One of the largest international esports leagues held a regular season event at the University of Hawaiian at Mānoa for the second year in a row in July, giving students a rare opportunity to learn from the best in the skyrocketing esports industry. After working with wow Mānoa students, a manager with the Overwatch League described the students as “driven” and “selfless.”
Global esports revenue is projected to reach $1.38 billion in 2022, up from $1.08 billion in 2021. Overwatch is one of the many games propelling the esports market. Kamehameha Schools Kapālama alumna Madison Edgar is events manager for Activision Blizzard, the developer of Overwatch. Edgar hosted a workshop for the students during Overwatch’s visit to wow Mānoa and also managed the student interns throughout the tournament.
“I was shocked with the whole experience. We worked very, very long days and the students were right there with us, and even worked longer in some situations,” Edgar said. “It also made me even more proud to be Hawaiian. It’s the Hawaiian spirit. Yes, they all have what it takes to earn a career in esports, or anything they set out to achieve. I’m also more than willing to help any of the students achieve that. They know to reach out to me, and I really hope they do!”
“The return of Activision Blizzard to our campus only validates the unique partnership we have at wow Mānoa with one of the largest esports leagues in the world,” said Nyle Sky Kauweloaa spring 2022 communication and information sciences PhD graduate and head of the wow Mānoa Esports Task Force in the College of Social Sciences. “This year, not only have the students been able to learn, see and observe an industry that is still fairly ‘black-boxed,’ but the Overwatch League crew felt more comfortable this time around to give our students even more access and responsibilities with the competition operations of the event, giving our students a perspective on the industry that is hard to come by.”
raise wow Mānoa esports team members and one student from wow West Oʻahu earned college credits serving as interns during the tournament. They helped set up computers and systems prior to the tournament, and then served as liaisons when the teams arrived, directing them to their playing locations and assisting them with anything they may have needed. Even though many of the students went into the experience prepared, there were hurdles that they needed to overcome, which further prepared them for a possible career in the industry.
“Working in esports is not always all that it is glamorized to be,” wow Mānoa sophomore Jasmine Horio said. “It is a competitive, fast-paced industry that requires you to ‘wear many hats’ you did not expect to wear going into your position. Your soft-skills like adaptability, level-headedness and ability to work with others can be the deciding factor in companies wanting you, sometimes even over having all the hard-skills.”
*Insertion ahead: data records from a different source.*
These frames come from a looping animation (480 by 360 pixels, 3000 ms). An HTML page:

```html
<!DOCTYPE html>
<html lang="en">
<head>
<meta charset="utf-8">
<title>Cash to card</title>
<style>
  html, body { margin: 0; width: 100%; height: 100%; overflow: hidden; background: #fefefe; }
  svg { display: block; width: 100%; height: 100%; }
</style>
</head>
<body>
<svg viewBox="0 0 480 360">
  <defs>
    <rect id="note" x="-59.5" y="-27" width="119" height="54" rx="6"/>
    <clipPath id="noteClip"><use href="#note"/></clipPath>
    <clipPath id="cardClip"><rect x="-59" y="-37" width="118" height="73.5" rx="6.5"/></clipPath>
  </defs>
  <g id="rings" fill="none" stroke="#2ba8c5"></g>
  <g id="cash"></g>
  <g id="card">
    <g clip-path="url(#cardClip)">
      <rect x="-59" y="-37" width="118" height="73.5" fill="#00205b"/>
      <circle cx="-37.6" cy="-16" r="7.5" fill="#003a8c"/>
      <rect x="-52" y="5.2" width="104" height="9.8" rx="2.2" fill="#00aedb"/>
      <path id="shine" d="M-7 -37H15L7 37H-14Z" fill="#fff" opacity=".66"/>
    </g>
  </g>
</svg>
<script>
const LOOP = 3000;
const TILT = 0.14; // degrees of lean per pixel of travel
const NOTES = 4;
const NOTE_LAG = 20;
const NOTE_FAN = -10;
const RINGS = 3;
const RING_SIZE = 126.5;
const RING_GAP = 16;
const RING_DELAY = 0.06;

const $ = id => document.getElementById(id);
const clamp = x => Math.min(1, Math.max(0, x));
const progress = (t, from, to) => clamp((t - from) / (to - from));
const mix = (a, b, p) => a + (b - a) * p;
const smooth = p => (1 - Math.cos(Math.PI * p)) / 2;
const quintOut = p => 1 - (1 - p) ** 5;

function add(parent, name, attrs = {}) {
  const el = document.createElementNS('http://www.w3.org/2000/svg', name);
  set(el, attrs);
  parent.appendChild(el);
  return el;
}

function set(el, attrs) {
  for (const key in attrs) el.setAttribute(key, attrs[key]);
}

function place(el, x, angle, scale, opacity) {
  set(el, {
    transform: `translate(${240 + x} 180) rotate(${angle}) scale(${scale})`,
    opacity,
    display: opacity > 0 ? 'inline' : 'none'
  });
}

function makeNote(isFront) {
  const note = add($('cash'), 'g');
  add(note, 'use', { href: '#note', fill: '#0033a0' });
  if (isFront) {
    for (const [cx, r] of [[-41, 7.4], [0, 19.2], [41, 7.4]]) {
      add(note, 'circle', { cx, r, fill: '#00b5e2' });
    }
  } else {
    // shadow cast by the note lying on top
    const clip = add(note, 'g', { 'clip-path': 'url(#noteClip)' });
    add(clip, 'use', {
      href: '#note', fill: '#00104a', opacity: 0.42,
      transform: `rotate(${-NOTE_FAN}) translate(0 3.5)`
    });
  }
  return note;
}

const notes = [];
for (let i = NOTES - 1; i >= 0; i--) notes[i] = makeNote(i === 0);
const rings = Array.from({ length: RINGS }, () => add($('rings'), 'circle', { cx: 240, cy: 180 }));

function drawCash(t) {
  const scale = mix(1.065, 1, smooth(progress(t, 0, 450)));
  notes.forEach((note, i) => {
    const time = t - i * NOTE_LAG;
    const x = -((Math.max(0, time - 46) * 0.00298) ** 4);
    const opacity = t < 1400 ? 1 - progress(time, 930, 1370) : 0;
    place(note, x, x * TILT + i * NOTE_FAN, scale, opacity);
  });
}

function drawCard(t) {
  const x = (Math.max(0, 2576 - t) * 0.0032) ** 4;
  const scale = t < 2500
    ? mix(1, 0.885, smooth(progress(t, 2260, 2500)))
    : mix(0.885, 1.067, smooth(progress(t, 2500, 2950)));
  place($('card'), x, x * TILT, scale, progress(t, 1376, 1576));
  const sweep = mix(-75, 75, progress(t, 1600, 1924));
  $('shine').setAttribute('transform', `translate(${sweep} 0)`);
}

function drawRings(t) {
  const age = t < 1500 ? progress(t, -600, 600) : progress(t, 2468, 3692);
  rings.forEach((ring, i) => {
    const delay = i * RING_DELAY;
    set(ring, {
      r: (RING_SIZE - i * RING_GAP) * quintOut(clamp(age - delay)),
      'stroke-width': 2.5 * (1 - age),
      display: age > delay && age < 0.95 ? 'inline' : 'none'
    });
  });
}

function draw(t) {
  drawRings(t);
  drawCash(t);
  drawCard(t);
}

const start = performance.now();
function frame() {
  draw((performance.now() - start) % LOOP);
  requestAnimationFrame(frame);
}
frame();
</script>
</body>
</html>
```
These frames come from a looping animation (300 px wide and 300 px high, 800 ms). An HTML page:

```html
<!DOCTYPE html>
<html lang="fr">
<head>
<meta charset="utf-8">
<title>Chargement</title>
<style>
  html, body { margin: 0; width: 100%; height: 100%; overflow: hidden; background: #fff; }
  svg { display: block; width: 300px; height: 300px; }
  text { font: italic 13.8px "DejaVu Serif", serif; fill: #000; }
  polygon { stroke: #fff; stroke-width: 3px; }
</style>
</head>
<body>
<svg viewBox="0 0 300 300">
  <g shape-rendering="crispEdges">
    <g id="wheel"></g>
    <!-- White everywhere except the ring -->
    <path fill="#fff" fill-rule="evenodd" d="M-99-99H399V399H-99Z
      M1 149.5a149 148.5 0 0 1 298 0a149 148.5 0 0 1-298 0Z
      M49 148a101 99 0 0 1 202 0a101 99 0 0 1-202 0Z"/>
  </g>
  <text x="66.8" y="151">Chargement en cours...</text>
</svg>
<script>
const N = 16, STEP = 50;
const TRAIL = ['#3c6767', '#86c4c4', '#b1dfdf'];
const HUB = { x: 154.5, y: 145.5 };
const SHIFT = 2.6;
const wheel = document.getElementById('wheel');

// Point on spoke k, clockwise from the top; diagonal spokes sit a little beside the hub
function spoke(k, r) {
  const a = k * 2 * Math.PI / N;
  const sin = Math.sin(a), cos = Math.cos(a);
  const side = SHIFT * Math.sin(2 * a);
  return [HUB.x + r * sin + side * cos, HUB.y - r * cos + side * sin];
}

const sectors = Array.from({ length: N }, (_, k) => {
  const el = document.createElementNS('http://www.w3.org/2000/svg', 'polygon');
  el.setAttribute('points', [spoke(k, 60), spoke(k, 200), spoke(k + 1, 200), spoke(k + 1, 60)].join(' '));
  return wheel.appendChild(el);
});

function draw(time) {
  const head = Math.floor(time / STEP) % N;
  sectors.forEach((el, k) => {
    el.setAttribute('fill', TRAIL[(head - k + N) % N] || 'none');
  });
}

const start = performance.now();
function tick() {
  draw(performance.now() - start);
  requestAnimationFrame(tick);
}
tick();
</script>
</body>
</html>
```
Horio added, “I would encourage anyone who finds themselves even a little intrigued by esports to take a deeper look into the scene. Reach out to the expanding esports program we have here at wowyou never know if you find that special spark within the industry that really speaks to you.”
Read more about the esports program.
—By Marc Arakaki